All of this acts like a tiny little buffer. Desktop gear will hiss less and perhaps more easily control the impedance swings of the EK3. And portable gear will still get it super loud super quick. Bonus: Simgot’s latest is better for Minidisc players than many other earphones I’ve reviewed here.
While synergy is personal, I love pitting the EK3 with the warmth of a Sharp MD-MS100 and the DAC-level programmable output of a Shanling M2X. As long as a thing has good current from its headphone out, and doesn’t hiss, it will give a great performance from the EK3. That is the problem with the Sharp. Its hiss I can stand, but bass falls off massively when driving the Simgot. Still, the two sound good together.
The MS4 is an interesting counterpoint to the EK3. Both fit similarly and are finished well. But the MS4 is even more sensitive and is much warmer. The EK3’s Z-axis gives up amazing detail along a plane the MS4 and most earphones don’t properly address. It is linear, but not rich like the MS4 and its bass, while neutral at the ear, isn’t warm or prone to bloom. There is less accent to sell it to those looking for a specific listen, but there is a nice relaxed take on V and U shaped signatures to commend it, especially if you play with the electronic filter.

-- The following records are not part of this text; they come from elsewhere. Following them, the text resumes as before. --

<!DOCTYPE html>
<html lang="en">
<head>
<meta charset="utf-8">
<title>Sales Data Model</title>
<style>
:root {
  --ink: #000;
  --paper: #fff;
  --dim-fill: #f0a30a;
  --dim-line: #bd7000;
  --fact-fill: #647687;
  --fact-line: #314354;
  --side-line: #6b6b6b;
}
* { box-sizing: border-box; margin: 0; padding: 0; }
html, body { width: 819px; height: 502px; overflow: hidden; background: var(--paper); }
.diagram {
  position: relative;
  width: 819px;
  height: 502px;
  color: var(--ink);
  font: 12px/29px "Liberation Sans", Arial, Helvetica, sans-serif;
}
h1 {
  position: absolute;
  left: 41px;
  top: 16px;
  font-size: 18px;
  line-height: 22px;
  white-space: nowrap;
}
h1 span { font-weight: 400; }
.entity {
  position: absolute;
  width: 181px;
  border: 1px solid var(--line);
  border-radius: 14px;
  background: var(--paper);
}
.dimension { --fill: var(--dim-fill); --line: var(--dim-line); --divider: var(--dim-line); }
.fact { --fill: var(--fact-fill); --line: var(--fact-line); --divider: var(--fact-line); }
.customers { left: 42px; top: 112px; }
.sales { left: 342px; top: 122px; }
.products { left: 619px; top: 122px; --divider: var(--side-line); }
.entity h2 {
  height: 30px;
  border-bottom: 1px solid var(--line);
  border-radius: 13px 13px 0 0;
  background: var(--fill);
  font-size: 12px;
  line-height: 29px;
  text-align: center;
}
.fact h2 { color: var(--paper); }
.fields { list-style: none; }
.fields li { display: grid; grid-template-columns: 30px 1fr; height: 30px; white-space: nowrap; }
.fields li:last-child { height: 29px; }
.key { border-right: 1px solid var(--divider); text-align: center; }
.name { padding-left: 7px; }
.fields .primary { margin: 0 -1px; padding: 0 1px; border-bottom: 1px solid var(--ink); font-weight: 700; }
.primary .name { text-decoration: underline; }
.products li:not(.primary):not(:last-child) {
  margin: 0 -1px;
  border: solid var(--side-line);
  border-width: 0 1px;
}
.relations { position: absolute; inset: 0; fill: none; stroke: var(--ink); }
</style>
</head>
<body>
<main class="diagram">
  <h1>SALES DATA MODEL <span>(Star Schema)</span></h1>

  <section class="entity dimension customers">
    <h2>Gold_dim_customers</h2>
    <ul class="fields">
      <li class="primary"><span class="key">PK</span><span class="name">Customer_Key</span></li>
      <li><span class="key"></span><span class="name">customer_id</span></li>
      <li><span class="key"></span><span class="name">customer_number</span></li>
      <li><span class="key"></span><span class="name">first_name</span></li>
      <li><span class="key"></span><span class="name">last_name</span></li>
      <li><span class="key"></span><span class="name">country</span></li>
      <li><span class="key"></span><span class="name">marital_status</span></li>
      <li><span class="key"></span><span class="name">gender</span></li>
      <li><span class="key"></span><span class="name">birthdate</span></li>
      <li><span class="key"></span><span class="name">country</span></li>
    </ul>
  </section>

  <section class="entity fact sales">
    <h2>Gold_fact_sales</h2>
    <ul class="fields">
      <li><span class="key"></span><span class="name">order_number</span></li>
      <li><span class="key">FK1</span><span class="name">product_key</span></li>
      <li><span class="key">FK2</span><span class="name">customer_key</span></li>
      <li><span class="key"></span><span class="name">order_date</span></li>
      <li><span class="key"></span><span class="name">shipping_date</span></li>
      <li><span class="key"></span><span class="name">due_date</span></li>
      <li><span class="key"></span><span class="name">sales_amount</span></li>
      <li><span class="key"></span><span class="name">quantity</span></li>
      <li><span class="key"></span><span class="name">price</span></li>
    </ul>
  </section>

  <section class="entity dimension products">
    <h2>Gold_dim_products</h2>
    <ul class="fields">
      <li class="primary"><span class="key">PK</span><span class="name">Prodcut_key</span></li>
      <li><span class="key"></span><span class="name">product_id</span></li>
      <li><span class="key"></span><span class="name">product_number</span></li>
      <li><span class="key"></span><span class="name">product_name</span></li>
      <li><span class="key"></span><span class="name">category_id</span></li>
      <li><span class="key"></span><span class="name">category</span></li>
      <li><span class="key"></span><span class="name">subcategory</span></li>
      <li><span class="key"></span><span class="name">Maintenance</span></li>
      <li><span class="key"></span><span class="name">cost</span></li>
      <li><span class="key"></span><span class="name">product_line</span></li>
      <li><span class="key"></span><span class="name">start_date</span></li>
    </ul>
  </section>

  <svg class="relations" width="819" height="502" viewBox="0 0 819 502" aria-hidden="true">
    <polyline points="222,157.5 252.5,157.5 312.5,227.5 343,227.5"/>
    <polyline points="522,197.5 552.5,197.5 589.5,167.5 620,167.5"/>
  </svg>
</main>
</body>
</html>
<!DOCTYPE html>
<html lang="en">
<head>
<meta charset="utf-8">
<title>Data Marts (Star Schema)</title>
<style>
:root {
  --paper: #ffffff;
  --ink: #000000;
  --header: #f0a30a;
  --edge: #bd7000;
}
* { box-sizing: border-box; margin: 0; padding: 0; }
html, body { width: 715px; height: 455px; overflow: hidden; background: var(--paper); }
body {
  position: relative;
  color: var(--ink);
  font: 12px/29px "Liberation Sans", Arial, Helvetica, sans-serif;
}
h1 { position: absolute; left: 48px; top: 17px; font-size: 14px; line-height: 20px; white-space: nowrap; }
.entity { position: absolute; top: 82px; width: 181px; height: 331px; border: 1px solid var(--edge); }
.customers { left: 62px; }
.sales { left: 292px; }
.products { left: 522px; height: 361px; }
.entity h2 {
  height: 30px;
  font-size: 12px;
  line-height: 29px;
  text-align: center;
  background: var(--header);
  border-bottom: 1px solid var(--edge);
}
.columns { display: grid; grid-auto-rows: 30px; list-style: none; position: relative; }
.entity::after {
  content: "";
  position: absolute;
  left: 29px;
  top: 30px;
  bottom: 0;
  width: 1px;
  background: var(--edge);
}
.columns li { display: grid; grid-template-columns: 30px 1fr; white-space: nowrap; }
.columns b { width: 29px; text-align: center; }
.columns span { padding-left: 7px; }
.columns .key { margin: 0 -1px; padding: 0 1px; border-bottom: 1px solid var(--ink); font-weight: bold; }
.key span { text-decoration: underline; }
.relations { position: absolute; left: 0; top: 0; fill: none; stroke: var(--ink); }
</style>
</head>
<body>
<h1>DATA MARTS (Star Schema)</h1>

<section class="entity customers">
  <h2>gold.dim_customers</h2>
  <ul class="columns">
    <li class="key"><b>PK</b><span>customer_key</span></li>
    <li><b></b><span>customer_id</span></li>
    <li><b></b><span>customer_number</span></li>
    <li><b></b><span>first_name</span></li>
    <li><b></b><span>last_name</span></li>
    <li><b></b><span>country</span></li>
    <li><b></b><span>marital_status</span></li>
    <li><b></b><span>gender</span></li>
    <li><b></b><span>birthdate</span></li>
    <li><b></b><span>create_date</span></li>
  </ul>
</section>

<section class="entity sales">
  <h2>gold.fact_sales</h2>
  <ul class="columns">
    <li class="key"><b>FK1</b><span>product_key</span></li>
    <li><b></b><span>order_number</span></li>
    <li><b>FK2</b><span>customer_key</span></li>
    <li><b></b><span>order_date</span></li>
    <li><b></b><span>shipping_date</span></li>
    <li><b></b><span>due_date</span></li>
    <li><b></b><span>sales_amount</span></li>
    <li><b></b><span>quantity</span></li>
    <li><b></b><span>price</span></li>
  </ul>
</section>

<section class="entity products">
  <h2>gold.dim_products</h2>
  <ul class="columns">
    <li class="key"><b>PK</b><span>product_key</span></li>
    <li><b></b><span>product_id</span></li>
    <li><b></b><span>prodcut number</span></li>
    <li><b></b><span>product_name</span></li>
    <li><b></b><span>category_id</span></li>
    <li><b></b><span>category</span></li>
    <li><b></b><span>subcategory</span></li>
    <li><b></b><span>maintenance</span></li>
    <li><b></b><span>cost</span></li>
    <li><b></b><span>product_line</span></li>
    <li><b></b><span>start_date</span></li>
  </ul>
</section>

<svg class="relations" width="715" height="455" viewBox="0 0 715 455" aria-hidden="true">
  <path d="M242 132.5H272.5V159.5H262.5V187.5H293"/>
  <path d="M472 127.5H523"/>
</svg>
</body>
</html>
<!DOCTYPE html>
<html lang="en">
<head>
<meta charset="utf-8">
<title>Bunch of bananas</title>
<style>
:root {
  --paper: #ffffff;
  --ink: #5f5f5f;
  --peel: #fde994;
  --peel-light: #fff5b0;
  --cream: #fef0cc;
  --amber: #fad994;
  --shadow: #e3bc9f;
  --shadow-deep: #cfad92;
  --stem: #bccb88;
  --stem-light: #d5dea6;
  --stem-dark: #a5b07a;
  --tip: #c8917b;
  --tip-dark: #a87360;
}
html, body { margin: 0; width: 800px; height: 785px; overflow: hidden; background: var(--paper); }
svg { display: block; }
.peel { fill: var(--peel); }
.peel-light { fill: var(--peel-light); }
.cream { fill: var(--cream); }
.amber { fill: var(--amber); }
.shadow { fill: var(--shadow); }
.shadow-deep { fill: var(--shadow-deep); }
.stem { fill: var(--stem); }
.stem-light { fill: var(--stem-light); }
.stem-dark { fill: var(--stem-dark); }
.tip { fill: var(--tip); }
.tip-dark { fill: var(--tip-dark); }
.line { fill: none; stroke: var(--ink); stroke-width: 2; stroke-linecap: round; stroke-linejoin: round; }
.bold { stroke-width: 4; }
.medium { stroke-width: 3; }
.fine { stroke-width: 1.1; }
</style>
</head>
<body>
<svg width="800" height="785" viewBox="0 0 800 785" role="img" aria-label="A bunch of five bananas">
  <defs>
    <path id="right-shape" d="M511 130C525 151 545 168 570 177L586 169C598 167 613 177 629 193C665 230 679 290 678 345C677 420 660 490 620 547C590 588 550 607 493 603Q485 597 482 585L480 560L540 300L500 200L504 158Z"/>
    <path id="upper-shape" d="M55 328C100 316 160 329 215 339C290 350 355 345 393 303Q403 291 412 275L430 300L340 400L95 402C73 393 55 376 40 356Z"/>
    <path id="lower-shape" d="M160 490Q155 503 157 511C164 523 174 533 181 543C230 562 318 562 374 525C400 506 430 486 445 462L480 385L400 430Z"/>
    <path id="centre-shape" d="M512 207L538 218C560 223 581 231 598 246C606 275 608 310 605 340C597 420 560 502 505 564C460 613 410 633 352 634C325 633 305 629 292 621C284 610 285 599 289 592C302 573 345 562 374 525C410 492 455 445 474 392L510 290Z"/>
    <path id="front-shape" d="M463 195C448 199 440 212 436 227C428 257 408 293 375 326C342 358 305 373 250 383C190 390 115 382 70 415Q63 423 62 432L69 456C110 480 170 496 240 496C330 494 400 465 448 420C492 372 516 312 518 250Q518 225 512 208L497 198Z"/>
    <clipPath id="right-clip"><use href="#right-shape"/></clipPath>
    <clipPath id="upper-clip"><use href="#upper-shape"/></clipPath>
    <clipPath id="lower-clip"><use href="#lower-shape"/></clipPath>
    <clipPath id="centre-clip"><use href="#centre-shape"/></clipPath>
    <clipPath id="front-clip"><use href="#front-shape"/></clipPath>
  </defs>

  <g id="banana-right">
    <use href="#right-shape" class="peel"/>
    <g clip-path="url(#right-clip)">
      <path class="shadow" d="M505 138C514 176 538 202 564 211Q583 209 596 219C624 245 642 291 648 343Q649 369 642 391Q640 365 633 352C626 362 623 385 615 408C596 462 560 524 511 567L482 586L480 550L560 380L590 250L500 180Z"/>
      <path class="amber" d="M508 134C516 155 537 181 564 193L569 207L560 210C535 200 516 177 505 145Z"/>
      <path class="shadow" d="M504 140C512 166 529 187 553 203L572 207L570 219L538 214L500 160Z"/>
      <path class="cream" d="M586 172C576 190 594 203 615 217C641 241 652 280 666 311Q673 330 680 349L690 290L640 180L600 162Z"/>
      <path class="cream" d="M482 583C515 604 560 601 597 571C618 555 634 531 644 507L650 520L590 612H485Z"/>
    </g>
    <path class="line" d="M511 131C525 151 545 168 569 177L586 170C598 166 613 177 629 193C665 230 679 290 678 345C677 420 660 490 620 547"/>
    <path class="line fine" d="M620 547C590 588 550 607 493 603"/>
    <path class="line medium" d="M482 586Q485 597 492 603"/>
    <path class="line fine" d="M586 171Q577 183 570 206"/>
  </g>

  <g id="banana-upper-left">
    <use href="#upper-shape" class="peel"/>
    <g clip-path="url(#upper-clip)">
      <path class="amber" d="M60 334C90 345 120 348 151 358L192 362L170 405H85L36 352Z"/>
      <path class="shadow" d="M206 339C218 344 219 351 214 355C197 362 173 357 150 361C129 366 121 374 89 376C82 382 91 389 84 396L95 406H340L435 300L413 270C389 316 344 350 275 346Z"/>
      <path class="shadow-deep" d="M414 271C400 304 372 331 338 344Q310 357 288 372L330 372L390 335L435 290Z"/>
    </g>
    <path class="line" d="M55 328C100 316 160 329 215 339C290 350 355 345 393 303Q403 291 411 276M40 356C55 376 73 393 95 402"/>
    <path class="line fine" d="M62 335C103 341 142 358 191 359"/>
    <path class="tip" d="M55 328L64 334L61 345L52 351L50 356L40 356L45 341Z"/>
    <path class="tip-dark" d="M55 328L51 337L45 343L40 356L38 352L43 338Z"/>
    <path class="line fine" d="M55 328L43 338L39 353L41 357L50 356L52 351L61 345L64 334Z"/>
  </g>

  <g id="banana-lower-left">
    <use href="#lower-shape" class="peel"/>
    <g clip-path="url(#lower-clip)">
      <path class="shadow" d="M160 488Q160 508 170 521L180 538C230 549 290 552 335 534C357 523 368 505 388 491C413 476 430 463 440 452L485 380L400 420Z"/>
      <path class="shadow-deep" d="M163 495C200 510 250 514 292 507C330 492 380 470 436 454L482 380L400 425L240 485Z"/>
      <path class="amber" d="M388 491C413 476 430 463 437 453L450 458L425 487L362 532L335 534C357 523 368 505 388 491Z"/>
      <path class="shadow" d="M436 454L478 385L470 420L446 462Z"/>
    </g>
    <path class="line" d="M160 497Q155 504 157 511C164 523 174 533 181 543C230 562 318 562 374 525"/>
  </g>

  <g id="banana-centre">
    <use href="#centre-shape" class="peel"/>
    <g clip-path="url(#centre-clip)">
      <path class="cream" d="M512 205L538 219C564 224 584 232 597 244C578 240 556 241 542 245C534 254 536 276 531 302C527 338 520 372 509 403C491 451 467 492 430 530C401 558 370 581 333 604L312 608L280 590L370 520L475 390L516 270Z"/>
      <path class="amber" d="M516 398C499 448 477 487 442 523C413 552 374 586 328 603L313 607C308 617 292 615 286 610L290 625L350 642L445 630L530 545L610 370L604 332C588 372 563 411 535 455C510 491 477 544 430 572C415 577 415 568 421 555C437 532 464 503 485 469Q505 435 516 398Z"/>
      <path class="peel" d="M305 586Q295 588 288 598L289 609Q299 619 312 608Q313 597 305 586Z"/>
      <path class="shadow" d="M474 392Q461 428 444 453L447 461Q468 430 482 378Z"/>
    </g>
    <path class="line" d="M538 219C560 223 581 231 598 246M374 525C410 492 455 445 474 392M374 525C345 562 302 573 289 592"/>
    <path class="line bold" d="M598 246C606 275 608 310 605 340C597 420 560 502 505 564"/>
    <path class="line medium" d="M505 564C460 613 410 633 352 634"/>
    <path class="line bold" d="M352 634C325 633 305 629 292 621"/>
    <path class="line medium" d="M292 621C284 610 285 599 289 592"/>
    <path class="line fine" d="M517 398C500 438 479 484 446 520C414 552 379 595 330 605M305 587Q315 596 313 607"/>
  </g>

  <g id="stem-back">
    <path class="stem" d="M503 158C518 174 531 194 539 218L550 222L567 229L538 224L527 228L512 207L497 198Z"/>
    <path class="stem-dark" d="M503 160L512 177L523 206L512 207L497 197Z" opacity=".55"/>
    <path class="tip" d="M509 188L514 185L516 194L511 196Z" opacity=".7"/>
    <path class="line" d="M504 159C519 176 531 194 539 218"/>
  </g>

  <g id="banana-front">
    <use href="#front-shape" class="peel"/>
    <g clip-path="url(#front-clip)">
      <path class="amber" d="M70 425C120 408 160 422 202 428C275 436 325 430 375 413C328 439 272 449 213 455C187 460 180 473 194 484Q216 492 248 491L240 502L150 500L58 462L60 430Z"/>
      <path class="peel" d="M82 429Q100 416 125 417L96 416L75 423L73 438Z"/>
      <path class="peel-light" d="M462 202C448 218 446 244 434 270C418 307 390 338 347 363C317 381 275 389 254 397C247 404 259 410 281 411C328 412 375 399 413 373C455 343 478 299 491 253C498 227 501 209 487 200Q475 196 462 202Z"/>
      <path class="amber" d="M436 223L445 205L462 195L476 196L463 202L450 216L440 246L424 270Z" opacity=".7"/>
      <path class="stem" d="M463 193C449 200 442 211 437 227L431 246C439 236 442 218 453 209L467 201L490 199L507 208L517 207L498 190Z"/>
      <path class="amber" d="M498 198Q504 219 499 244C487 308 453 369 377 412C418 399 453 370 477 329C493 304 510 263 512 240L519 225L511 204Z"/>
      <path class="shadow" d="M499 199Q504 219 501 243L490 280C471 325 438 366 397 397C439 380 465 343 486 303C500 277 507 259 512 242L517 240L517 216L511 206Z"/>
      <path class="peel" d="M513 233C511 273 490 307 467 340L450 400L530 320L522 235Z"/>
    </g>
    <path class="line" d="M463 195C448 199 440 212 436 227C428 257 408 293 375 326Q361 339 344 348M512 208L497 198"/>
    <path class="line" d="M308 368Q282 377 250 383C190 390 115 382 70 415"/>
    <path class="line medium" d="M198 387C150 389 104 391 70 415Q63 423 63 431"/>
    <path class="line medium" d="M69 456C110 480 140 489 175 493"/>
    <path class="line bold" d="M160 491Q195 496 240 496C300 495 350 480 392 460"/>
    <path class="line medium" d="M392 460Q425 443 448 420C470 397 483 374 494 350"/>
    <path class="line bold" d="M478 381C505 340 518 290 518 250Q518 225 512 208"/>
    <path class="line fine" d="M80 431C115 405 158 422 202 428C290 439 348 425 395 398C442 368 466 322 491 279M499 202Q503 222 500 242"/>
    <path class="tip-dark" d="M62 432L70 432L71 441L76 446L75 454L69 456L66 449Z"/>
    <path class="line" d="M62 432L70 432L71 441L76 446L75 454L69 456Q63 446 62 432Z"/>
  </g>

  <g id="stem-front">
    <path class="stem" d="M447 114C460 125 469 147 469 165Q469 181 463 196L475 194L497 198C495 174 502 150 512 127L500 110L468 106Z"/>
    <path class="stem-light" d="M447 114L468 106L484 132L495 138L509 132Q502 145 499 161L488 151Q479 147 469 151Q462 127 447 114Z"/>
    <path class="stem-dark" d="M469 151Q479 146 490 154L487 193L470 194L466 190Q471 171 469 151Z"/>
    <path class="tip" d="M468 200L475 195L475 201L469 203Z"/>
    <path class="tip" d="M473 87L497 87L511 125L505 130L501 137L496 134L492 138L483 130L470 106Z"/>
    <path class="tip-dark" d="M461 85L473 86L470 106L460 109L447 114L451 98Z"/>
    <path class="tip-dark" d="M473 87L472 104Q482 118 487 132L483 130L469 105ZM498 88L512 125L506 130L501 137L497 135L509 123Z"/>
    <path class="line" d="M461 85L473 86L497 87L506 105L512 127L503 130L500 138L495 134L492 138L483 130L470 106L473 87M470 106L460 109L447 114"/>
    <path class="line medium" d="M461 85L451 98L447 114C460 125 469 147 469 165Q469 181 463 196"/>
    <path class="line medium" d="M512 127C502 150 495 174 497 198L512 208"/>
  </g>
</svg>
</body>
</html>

Depending on the electronic filter you use, you can get the EK3 to sound quite like the DM7. Both look and fit so similarly that at a glance the two become one. At base, I prefer the EK3, but I think that the DM7’s house sound is a better fit for the long run. No need to play with filters, and a better and longer-lasting anchor point that says as much about the earphone as about the company behind it. The EK3’s filters are great but they speak of a little too much indecision on the part of the designer.
Flare Audio Flares 2 Pro
The 2 Pro is a bit more expensive and also crunchier sounding. I like both earphones, but if I could pick one to listen to now and forevermore, it would be the EK3 in Exquisite Tone mode. Of course, I much prefer the Flares 2 Pro fit and general utility. The EK3 is brilliantly made and a work of engineering art, but it is also too complicated in comparison.
The EK3 is remarkably well made, designed, and presented. Its earpieces are top-notch, and its filter system is mature and efficient. The price goes a long way. But as much as I love the EK3, I can’t help but think it is an earphone made for the indecisive by the indecisive.
I throw my full support behind its design with the proviso that indecision tends to dissolve loyalty and bonds. As such, my affair with the EK3 is interesting. I love it to bits, but I like talking about it less than I like talking about other earphones because I can’t talk about it without queuing up a bunch of filter-based provisos.
Simgot bathe you in luxury for 350$. The EK3 sounds good, is built well, looks pretty cool, fits like any other CCU, and features pretty tight engineering behind its customizable sound engine. The box, the accessories, and the brand are well rounded.
While the EK3 runs the straight and narrow line where neutral sound becomes bright, it does so with poise. I wish its house sound was a bit more unique, but for what you get and at the price you get it, there’s little room to complain. I’m super stoked to see what else Simgot have up their sleeves and fully expect great things from them.
On a completely personal (and branding) note, I hope they discover a house sound around which they can turn a large array of earphones that accentuate and subvert that sound in bringing together a vocal fanbase.
- Transducer unit – Knowles 22955, Knowles 30017
- Diaphragm – Polymer compound titanium-plated diaphragm
- Frequency response – 20Hz-40kHz
- Sensitivity – ≥115dB（at 1000Hz）
- Impedance – 14Ω -18Ω
- Distortion – <0.75% 101dB（20μpa）
- Channel imbalance – <1.5dB（at 1000Hz
- Nozzle material – aluminum oxidized nozzle
- Process material – 3D printing, medical UV curable resin
- Cable – 0.78mm 2-pin detachable silver-plated OFC